But he shouts, “We won’t make it! We’ll be lost in here, and die in here, and Mama and Papa will find us in here, covered in dust!” I’m shocked to hear these things from his mouth. And I find my temper being quickly lost. Then he says, “We should have stayed home. It’s all your fault, you stupid fopdoodle!” Useless? Me? But before the thought crosses my mind, my hand is crossing his cheek.

His eyes, oh, his eyes. They grow wide and wet with subtle streams, and the redness on his jaw, the shock on his face, they mark my betrayal. How could I? I reach for him, to restrain or embrace or…I’m not sure. But he flinches, trips over his own feet, and falls. The crack of his elbow against stone or root or some other hard thing makes my gut turn in on itself, but it’s his words that make me ache. “I hate you,” he says, soft and calm, so that I know he means it. Then he runs.

“Stop, come back!” I give chase, down the path as fast as I can, but he’s too quick and nimble and I’m too blind with tears—warm and salty, they coat my trembling lips. Ahead, he deviates from the trail, into the thickets and through the trees, so I do, too. But I lose sight of him shortly, resorting to following the sounds of his steps. And now, with the sun eclipsed by drowning night, even his echo is gone. I panic, hunting round trees for any hint of my brother. My heart aflutter, my thighs aching and tired, and my satchel long since abandoned, laying somewhere in some mound of grass and dirt.

The sky opens its mouth—my hair and dress grow heavy in its loathsome shower. I search and search but have no luck, and it’s impenetrably dark before I must stop to catch my breath. “Luka?” I call out. “Luka! I’m sorry!”

My only reply is the wind. With hope lost, and no idea of what to do, I fall to my knees in the sopping mud and hold my head in my hands, crying. “Please, God, tell me what to do!”

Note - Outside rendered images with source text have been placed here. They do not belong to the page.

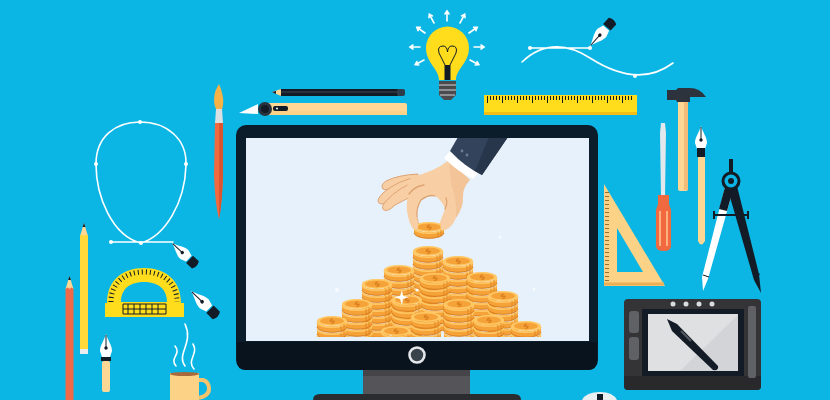
<!DOCTYPE html>
<html lang="en">
<head>
<meta charset="utf-8">
<title>Design tools and earnings</title>
<style>
:root{--sky:#0bb6e4;--navy:#0b1d2b;--ink:#131c26;--screen:#e6f1fb;--yellow:#ffdc1c;--wood:#ffd795;--sand:#fbd286;--red:#f0693f;--white:#fff;--grey:#4b4a4d;--coin:#f5a338;--coin-light:#ffc866;--coin-dark:#d97b1d;--skin:#f8cfa4;--skin-shade:#dfa372;--suit:#33435c}
*{margin:0;padding:0}
html,body{width:830px;height:400px;overflow:hidden;background:var(--sky)}
svg{display:block}
.navy{fill:var(--navy)}.ink{fill:var(--ink)}.yellow{fill:var(--yellow)}.wood{fill:var(--wood)}.sand{fill:var(--sand)}.red{fill:var(--red)}.white{fill:var(--white)}.grey{fill:var(--grey)}.skin{fill:var(--skin)}.suit{fill:var(--suit)}.sky{fill:var(--sky)}
.wire{fill:none;stroke:var(--white);stroke-width:1.6;stroke-linecap:round}
.mark{fill:none;stroke:var(--ink);stroke-width:1}
.crease{fill:none;stroke:var(--skin-shade);stroke-width:1.3;stroke-linecap:round}
.dollar{font:700 9px "Open Sans",sans-serif;fill:var(--coin-dark);text-anchor:middle}
</style>
</head>
<body>
<svg width="830" height="400" viewBox="0 0 830 400" role="img" aria-label="Computer screen with a hand stacking coins, surrounded by design tools">
<defs>
<g id="coin-top">
<ellipse rx="15" ry="5" fill="var(--coin-light)"/>
<ellipse rx="12" ry="3.6" fill="var(--coin)"/>
<text class="dollar" transform="rotate(-30) scale(1 .8)" y="3.5">$</text>
</g>
<g id="coin-edge">
<path d="M-15 0V6C-13 13 13 13 15 6V0C13 7-13 7-15 0Z" fill="var(--coin)"/>
<path d="M-15 6C-13 13 13 13 15 6" fill="none" stroke="var(--coin-dark)" stroke-width="1"/>
<path d="M-15 1C-13 8 13 8 15 1" fill="none" stroke="var(--coin-light)" stroke-width="1.4"/>
<path d="M9 5V10M12 3V9" stroke="var(--coin-dark)" stroke-width=".7"/>
</g>
<g id="coin-stack">
<use href="#coin-edge" y="42"/><use href="#coin-edge" y="35"/><use href="#coin-edge" y="28"/><use href="#coin-edge" y="21"/><use href="#coin-edge" y="14"/><use href="#coin-edge" y="7"/><use href="#coin-edge"/><use href="#coin-top"/>
</g>
<g id="nib">
<path class="white" d="M0 0C-2 7-6 11-6 17L-4 23H4L6 17C6 11 2 7 0 0Z"/>
<path class="mark" d="M0 1V13"/><circle class="ink" cy="14" r="1.7"/>
</g>
<g id="pen-nib"><use href="#nib"/><path class="ink" d="M-5 24H5V32Q0 35-5 32Z"/></g>
<g id="pencil">
<path class="wood" d="M0 0L4 13H-4Z"/><path class="ink" d="M0 0L1.4 4H-1.4Z"/>
<path d="M-4 13Q-2 10 0 13Q2 10 4 13V130H-4Z" fill="currentColor"/>
</g>
<g id="ray"><path class="wire" d="M0 0V-10M-2-7L0-10L2-7" stroke-width="1.4"/></g>
<pattern id="ruler-ticks" x="487" y="96" width="15" height="8" patternUnits="userSpaceOnUse"><path class="mark" d="M.5 0V7M3.5 0V4M6.5 0V4M9.5 0V4M12.5 0V4"/></pattern>
<clipPath id="display"><rect x="246" y="138" width="343" height="203"/></clipPath>
<clipPath id="coin-floor"><rect x="300" y="236" width="260" height="101"/></clipPath>
</defs>

<rect class="sky" width="830" height="400"/>

<g id="monitor">
<rect x="363" y="366" width="107" height="30" fill="#555559"/>
<path d="M363 370H470V376H363Z" fill="#454549"/>
<path d="M313 400Q313 394 320 394H514Q521 394 521 400Z" fill="#2b2c30"/>
<rect class="navy" x="236" y="125" width="362" height="245" rx="10"/>
<rect x="246" y="138" width="343" height="203" fill="var(--screen)"/>
<path d="M237 342H597V361Q597 370 588 370H246Q237 370 237 361Z" fill="#08131d"/>
<circle cx="417" cy="355" r="7.5" fill="#39434c" stroke="#e4e7ea" stroke-width="2.6"/>
</g>

<g id="coin-pile" clip-path="url(#coin-floor)">
<use href="#coin-stack" x="428" y="251"/>
<use href="#coin-stack" x="399" y="270"/><use href="#coin-stack" x="458" y="261"/>
<use href="#coin-stack" x="435" y="278"/><use href="#coin-stack" x="482" y="277"/>
<use href="#coin-stack" x="377" y="284"/><use href="#coin-stack" x="407" y="300"/>
<use href="#coin-stack" x="503" y="296"/><use href="#coin-stack" x="357" y="304"/>
<use href="#coin-stack" x="459" y="304"/><use href="#coin-stack" x="332" y="321"/>
<use href="#coin-stack" x="426" y="317"/><use href="#coin-stack" x="489" y="320"/>
<use href="#coin-stack" x="396" y="331"/><use href="#coin-stack" x="526" y="326"/>
</g>
<path id="sparkle" class="white" d="M402 290L403 296L409 297L403 299L402 305L400 299L394 297L400 296Z"/>
<g fill="#f7fbff"><circle cx="337" cy="290" r="2"/><circle cx="417" cy="290" r="1.5"/><circle cx="500" cy="237" r="1.5"/><circle cx="534" cy="289" r="1.5"/></g>

<g id="hand" clip-path="url(#display)">
<g class="skin" stroke="var(--skin-shade)" stroke-width="1">
<path d="M418 174Q398 175 386 181Q380 185 383 189Q386 191 392 187L412 183Z"/>
<path d="M418 177Q398 180 383 193Q376 200 379 203Q382 206 389 200L414 188Z"/>
<path d="M420 180Q400 186 386 201Q380 208 384 210Q388 212 395 205L418 193Z"/>
</g>
<path class="skin" d="M449 160Q434 172 414 176Q404 181 409 194Q405 205 408 216Q411 229 416 229Q420 228 417 218Q416 208 421 200Q429 194 435 196Q442 200 445 209L440 222Q438 230 444 230Q451 229 456 218Q464 207 463 196Q463 187 470 180Z"/>
<path class="crease" d="M409 194Q415 186 424 185M421 200Q429 194 435 196M445 209Q448 203 446 198M416 229Q420 228 417 218Q416 208 421 200"/>
<path d="M449 160L470 180Q463 187 463 196Q463 207 456 218Q457 198 451 184Z" fill="var(--skin-shade)" opacity=".25"/>
<path class="white" d="M451 150L480 171L473 179Q458 172 444 158Z"/>
<path class="suit" d="M458 137H508L482 175Q465 167 450 151Z"/>
<path d="M489 137H508L482 175L475 171Z" fill="#28364c"/>
<circle cx="462" cy="151" r="1.4" fill="#6d7c92"/><circle cx="467" cy="155" r="1.4" fill="#6d7c92"/>
<use href="#coin-edge" x="429" y="227"/><use href="#coin-top" x="429" y="227"/>
<path class="skin" d="M408 216Q411 230 416 230Q420 229 417 217ZM446 213Q438 226 442 230Q450 231 456 217Z"/>
</g>

<g id="light-bulb">
<path class="yellow" d="M439 80C439 69 426 63 426 48A21.500 21.500 0 0 1 469 48C469 63 456 69 456 80Z"/>
<path class="mark" d="M445 80V65L439 53Q437 46 443 46Q447 46 447.500 52Q448 46 452 46Q458 46 456 53L450 65V80M445 66H450" stroke-width="2"/>
<path class="ink" d="M445 65H450V80H445Z"/>
<path class="grey" d="M439 81H456V95L451 100H444L439 95Z"/>
<path d="M439 85H456M439 90H456M440 95H455" stroke="#a5a9ac" stroke-width="1.5"/>
<use href="#ray" x="447" y="21"/>
<use href="#ray" transform="translate(434 23) rotate(-28)"/><use href="#ray" transform="translate(460 23) rotate(28)"/>
<use href="#ray" transform="translate(425 33) rotate(-55)"/><use href="#ray" transform="translate(469 33) rotate(55)"/>
<use href="#ray" transform="translate(420 47) rotate(-90)"/><use href="#ray" transform="translate(474 47) rotate(90)"/>
<use href="#ray" transform="translate(424 60) rotate(-118)"/><use href="#ray" transform="translate(470 60) rotate(118)"/>
</g>

<g id="bezier-curve">
<path class="wire" d="M530 48H590M522 62C545 40 570 45 590 58C615 74 645 84 673 63"/>
<circle class="white" cx="530" cy="48" r="2"/><circle class="white" cx="590" cy="48" r="2"/><circle class="white" cx="635" cy="76" r="2"/>
<use href="#pen-nib" transform="translate(590 46) rotate(-138) scale(1 -1) rotate(180) scale(1 1.050)"/>
</g>

<g id="bezier-loop">
<path class="wire" d="M141 243C112 236 96 196 96 164C96 137 115 122 140 122C167 122 187 139 186 165C185 203 165 236 141 243ZM111 242H173"/>
<g class="white"><circle cx="140" cy="122" r="2"/><circle cx="96" cy="164" r="2"/><circle cx="186" cy="164" r="2"/><circle cx="111" cy="242" r="2"/><circle cx="141" cy="243" r="2"/></g>
<use href="#pen-nib" transform="translate(172 243) rotate(-47)"/>
<use href="#pen-nib" transform="translate(191 291) rotate(-46) scale(1.050 1.100)"/>
</g>

<g id="desk-pencil">
<path class="ink" d="M280 89H398V96H280Z"/><path d="M280 92H398" stroke="#3b4854"/>
<path class="wood" d="M272 92L281 89V96Z"/><path class="ink" d="M272 92L276 91V94Z"/><rect x="397" y="89" width="8" height="7" rx="2" fill="#2d3b4a"/>
</g>
<g id="craft-knife">
<path class="white" d="M239 113L258 104V114Z"/>
<rect class="wood" x="262" y="103" width="145" height="12" rx="2"/><path class="sand" d="M262 111H407V115H262Z"/>
<circle cx="265" cy="109" r="7" fill="#2a3440"/><circle class="ink" cx="265" cy="109" r="4"/>
<rect class="ink" x="273" y="106" width="15" height="5" rx="2"/><circle class="white" cx="277" cy="108.500" r="1"/>
</g>

<g id="ruler"><rect class="yellow" x="484" y="95" width="153" height="20"/><rect x="487" y="96" width="147" height="8" fill="url(#ruler-ticks)"/><path d="M484 112H637V115H484Z" fill="#f2bd14"/></g>

<g id="paint-brush">
<path d="M219 84C213 93 213 103 216 109H222C225 101 222 91 219 84Z" fill="#f5b347"/>
<path d="M216 109H222L223 123H215Z" fill="#d9dfe2"/>
<path class="red" d="M215 123H223L223 175Q222 204 219 219Q215 204 214 175Z"/><path d="M219 123H223V175Q222 204 219 219Z" fill="#da5530"/>
</g>

<g id="pencils">
<use href="#pencil" x="84" y="223" color="#ffd93a"/>
<path d="M80 349H88V354H80Z" fill="#e8ecee"/><path class="sky" d="M78 354H90V356H78Z"/>
<use href="#pencil" x="69.500" y="276" color="#ee6a48"/>
</g>
<path class="sky" d="M79 354H89V356H79Z"/>

<g id="protractor">
<path class="yellow" fill-rule="evenodd" d="M107 303C107 280 123 268 144 268C165 268 181 280 181 303H184V317H105V303ZM121 302H167C167 288 157 282 144 282C131 282 121 288 121 302Z"/>
<path d="M111 302C111 283 125 272 144 272C163 272 177 283 177 302" fill="none" stroke="var(--ink)" stroke-width="5" stroke-dasharray="1 3"/>
<path class="mark" d="M123 304H166V314H123ZM123 309H166M128 304V314M134 304V314M140 304V314M146 304V314M152 304V314M158 304V314" stroke-width=".8"/>
</g>

<g id="dip-pen-left"><use href="#nib" transform="translate(106 334)"/><rect class="ink" x="101" y="357" width="10" height="4"/><rect class="wood" x="102" y="361" width="8" height="31" rx="2"/></g>

<g id="mug">
<path class="wire" d="M176 366C169 358 182 354 175 346M185 366C176 354 194 343 185 324M194 369C186 360 199 354 193 344" stroke-width="1.3"/>
<path d="M198 380H203Q209 382 209 389Q209 396 198 398" fill="none" stroke="#f5c36b" stroke-width="4"/>
<path class="sand" d="M170 373H199V400H170Z"/><ellipse cx="184.500" cy="374" rx="14.500" ry="2" fill="#a8693b"/>
</g>

<g id="hammer">
<rect class="wood" x="678" y="99" width="10" height="92" rx="2"/><path d="M684 101H688V190H684Z" fill="#f3bd79"/>
<path d="M667 90H676L678 88H690Q700 88 706 97L690 97V102H677L676 100H667Z" fill="#2c333c"/>
</g>
<g id="screwdriver">
<path d="M661 123H665L666 133L665 196H661L660 133Z" fill="#e2e8eb"/>
<path class="red" d="M658 195H669V204L671 210V246Q671 251 664 251Q656 251 656 246V210L658 204Z"/><path d="M660 211V246M667 211V246" stroke="#ffb07f" stroke-width="2"/>
</g>
<g id="dip-pen-right"><use href="#nib" transform="translate(701 126)"/><rect class="ink" x="697" y="148" width="8" height="9"/><path class="wood" d="M698 157H705V241Q701 248 698 241Z"/></g>

<g id="compass">
<rect class="ink" x="729" y="159" width="4" height="16"/>
<path class="white" d="M725 187L733 190L708 279L703 291L702 277Z"/>
<path class="ink" d="M728 190L737 186L759 274L761 293L754 280Z"/>
<path class="ink" d="M725 187L733 190L727 211L719 209Z"/>
<path d="M714 215H748" stroke="var(--ink)" stroke-width="2"/><path class="ink" d="M747 211H749V219H747ZM713 211H715V219H713Z"/>
<circle cx="731" cy="181" r="8" fill="var(--sky)" stroke="var(--ink)" stroke-width="3"/><circle class="ink" cx="731" cy="181" r="3"/>
<path class="mark" d="M703 275L709 277M755 276L760 274" stroke-width="1.5"/>
</g>

<g id="set-square">
<path class="sand" fill-rule="evenodd" d="M604 184L665 286H604ZM617 228V272H643Z"/>
<path d="M607 192V283" fill="none" stroke="#986e32" stroke-width="4" stroke-dasharray="1 3"/>
<path d="M604 284H664" stroke="#edaf55" stroke-width="3"/>
</g>

<g id="drawing-tablet">
<rect x="624" y="299" width="137" height="91" rx="4" fill="#343437"/>
<path d="M624 376H761V386Q761 390 757 390H628Q624 390 624 386Z" fill="#29292c"/>
<rect class="ink" x="642" y="309" width="102" height="67"/>
<rect x="648" y="314" width="90" height="57" fill="#d3d4d7"/><path d="M648 314H738V315L680 371H648Z" fill="#dfe0e2"/>
<g fill="#d9dcdf"><circle cx="673" cy="304" r="2.500"/><circle cx="686" cy="304" r="2.500"/><circle cx="699" cy="304" r="2.500"/><circle cx="712" cy="304" r="2.500"/></g>
<g fill="#606165"><rect x="629" y="311" width="10" height="22" rx="3"/><rect x="629" y="337" width="10" height="23" rx="3"/><rect x="748" y="306" width="8" height="72" rx="2"/></g>
<path class="ink" d="M667 319L677 324L718 366Q719 371 713 370L672 331Z"/><path d="M681 331L691 341" stroke="#555b63" stroke-width="2"/>
</g>

<g id="mouse"><path d="M582 400Q586 392 600 392Q613 392 617 400Z" fill="#e9eef1"/><path class="ink" d="M597 394H603V400H597Z"/></g>
</svg>
</body>
</html>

But there’s no answer. Again, I pray and pray, and say, “I’d do anything. If you’re listening, hear me!” My mind races to potential horrible fates, a hundred possible deaths my brother could find for himself alone in the woods, surrounded by night and hungry creatures. And—perhaps this, too, is for my foolish age—without knowing why, I look about the forest and give forth the faintest of whispers, “Please help me, Baba Yaga.”

VI

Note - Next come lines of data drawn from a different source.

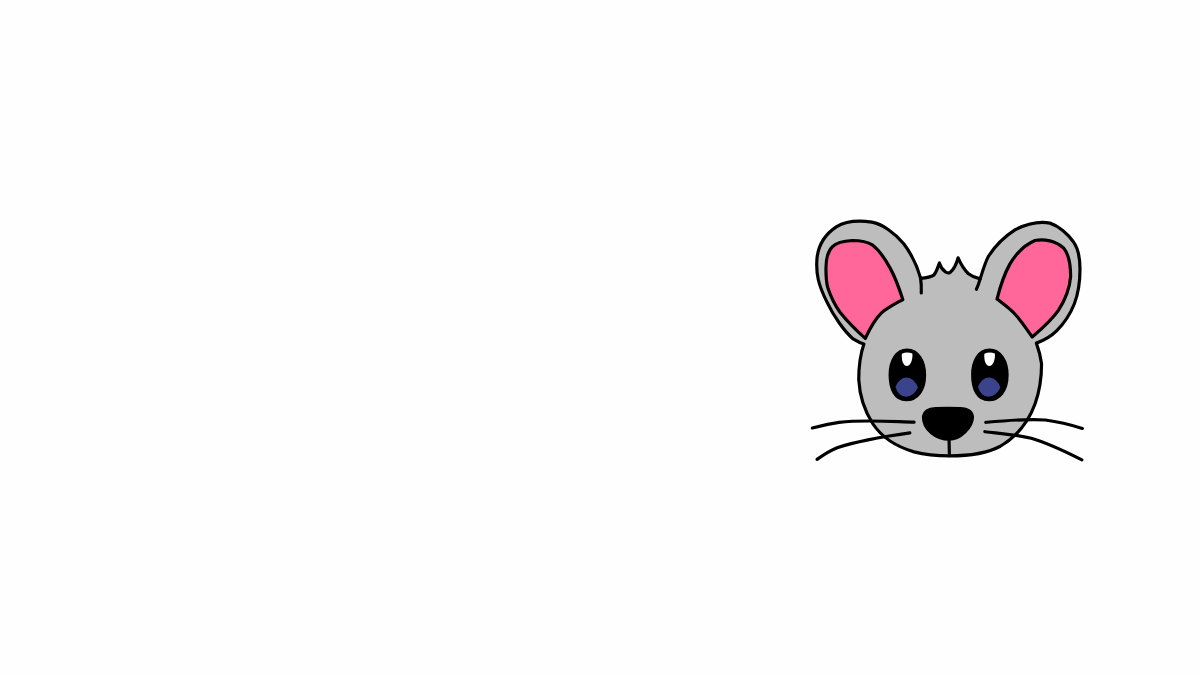
<!DOCTYPE html>
<html lang="en">
<head>
<meta charset="utf-8">
<title>Mouse face</title>
<style>
:root {
  --paper: #fefefe;
  --fur: #bdbdbd;
  --ear-pink: #ff6699;
  --iris: #3b438d;
  --ink: #000000;
  --shine: #ffffff;
}
html, body { margin: 0; height: 100%; overflow: hidden; background: var(--paper); }
.canvas { display: block; width: 1200px; height: 675px; background: var(--paper); }
.fur { fill: var(--fur); }
.ear-inner { fill: var(--ear-pink); }
.line { fill: none; }
.nose, .eye-ball { fill: var(--ink); }
.iris { fill: var(--iris); }
.shine { fill: var(--shine); stroke: none; }
.mouse { stroke: var(--ink); stroke-width: 3.4; stroke-linecap: round; stroke-linejoin: round; }
.mouse .iris { stroke: none; }
</style>
</head>
<body>
<svg class="canvas" viewBox="0 0 1280 720" role="img" aria-label="Cartoon face of a grey mouse with pink ears">
  <defs>
    <g id="eye">
      <path class="eye-ball" d="M967.5 373.5C979.5 373.5 986.2 386 986.2 400C986.2 416 978.5 426.3 966.5 426.3C955 426.3 949.5 415 949.5 400C949.5 385 956 373.5 967.5 373.5Z"/>
      <path class="iris" d="M953.3 412.5C956.5 405 961 401 967 401C973.500 401 978 405.500 981 413.500C977.500 421 972.500 424.800 966.500 424.800C960 424.800 955.500 420.500 953.300 412.500Z"/>
      <path class="shine" d="M962 377.200Q967.500 375 973.200 377C973.800 384 971 390.300 967.300 390.300C963.400 390.300 961.300 384 962 377.200Z"/>
    </g>
  </defs>
  <g class="mouse">
    <path class="fur head" d="M982 297C979 286 973 272 964 260C954 248 941 239 930 237C917 235 902 236 892 242C880 250 873 262 871.500 275C870 292 873 304 882 322C889 337 901 354 910 361.500C914 364 918 366 921.500 367C917 380 916 393 916 405C917 424 922 438 931 452C941 467 958 477 975 482C988 485.500 1001 486.300 1013 486.300C1032 486.300 1052 484 1067 476C1084 466 1097 450 1104 431C1109 417 1111 403 1111 388C1110 380 1108 373 1105.500 366C1114 363 1121 359 1127 353C1136 344 1142 334 1146 324C1151 311 1152 300 1152 287C1152 274 1150 265 1145 258C1139 249 1129 241 1120 238C1109 236 1095 239 1083 245C1072 252 1061 263 1054 274C1050 282 1048 290 1045.500 297.500C1041 296.500 1037 295 1033 292C1028 287 1025 282 1022 275C1020 282 1017 288 1013.500 290.500Q1011 292 1008.500 290C1005 287.500 1003 284 1002 280.500C1000 286 999 290 996 293.500C992 296 987 296.500 982 297Z"/>
    <path class="line ear-folds" d="M982 297Q983 304 982.700 312.500M1045.500 297.500Q1044 303 1041.500 308.500"/>
    <path class="ear-inner" d="M963 319.500C959 307 955 296 949.500 286C944 276 938 267 931 261.500C924 257 917 256.500 909 256.500C900 257 892 259 888 263C883 268 881 276 881 286C881 293 881 300 883 307C886 316 890 325 896 333C904 343 913 352 923 361C928 350 933 341 940 334C946 328.500 955 324 963 319.500Z"/>
    <path class="ear-inner" d="M1063.500 319C1067 305 1071 293 1077 282C1083 272 1093 261 1104 256.500C1114 254.500 1126 257 1134.500 264.500C1140 271 1142 281 1142 295C1141 308 1136 320 1129 331C1122 341 1112 350 1101 359.500C1095 351 1090 343 1083 335.500C1077 329 1070 324 1063.500 319Z"/>
    <use href="#eye"/>
    <use href="#eye" x="88"/>
    <path class="nose" d="M985 444C986 438.500 991 436 998 435.700Q1011 435.200 1024 435.700C1032 436 1037 439 1037.300 445C1037 456 1024 468.500 1012.500 468.500C999 468.500 984.500 458 985 444Z"/>
    <path class="line mouth" d="M1012.300 468L1012.700 486"/>
    <g class="line whiskers">
      <path d="M975 450.300C948 449.500 921 447.500 895 450.500Q881 452.500 866.500 456.500"/>
      <path d="M970.500 461.700C943 465.500 916 470 893 477.500Q884 481 871.500 490"/>
      <path d="M1051.500 450.500C1073 448.500 1094 446.500 1115 448Q1134 450.500 1154.500 457"/>
      <path d="M1050.500 460.500C1068 462.500 1084 463.500 1100 467.500C1119 473 1136 481.500 1154 490.500"/>
    </g>
  </g>
</svg>
</body>
</html>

The forest, now still, holds silent and cold—shifting treetops the only sound. I’m desperate and hungry, and exhausted from fright; I climb to my sore feet. Off in the distance, I think I see a figure. Luka? No, too tall…and so far, yet somehow near enough to see such languid limbs, like tendrils held out, as though asking for wildering tithes. It holds its ground, and I find myself pulled toward its pulsing form. I want to run away and call out all at once, to say, “Do you know where my brother has gone? Have you found my Luka?” and “Will you eat me?” But still stays my tongue, held back by clenched jaw.

Closer I go, against my own senses, and off, in the distance behind this strange stranger, I see a hut or home—some reclusive abode—and, for a moment, I think I see prongs holding its four corners, like posts of chicken’s feet. Oh, why couldn’t I just stay home? I want desperately now to clamp my eyes tight, to shut this world away and open them again to find Luka and I safe and sound in our cabin beyond the woods. But my eyes won’t close, frozen open as I stare, and now I stand before this figure, clouded and dark, as if a living tapestry of life and death. And it grows, oh, how it grows large as an oak! I feel lost and small as a pebble at its cloaked feet—this god of the forest. Is this my only course? Am I now to choose, to follow or flee? The figure tilts its towering head, a skull with bird’s beak dangling from its hooded frame, and it says, “What will it be?” I waver, just a moment, and ask, “Are you friend or foe?” It doesn’t answer, doesn’t have to. Savior or butcher, both end my despair. To Luka, or to death, so I reach out my hand and follow my Baba Yaga.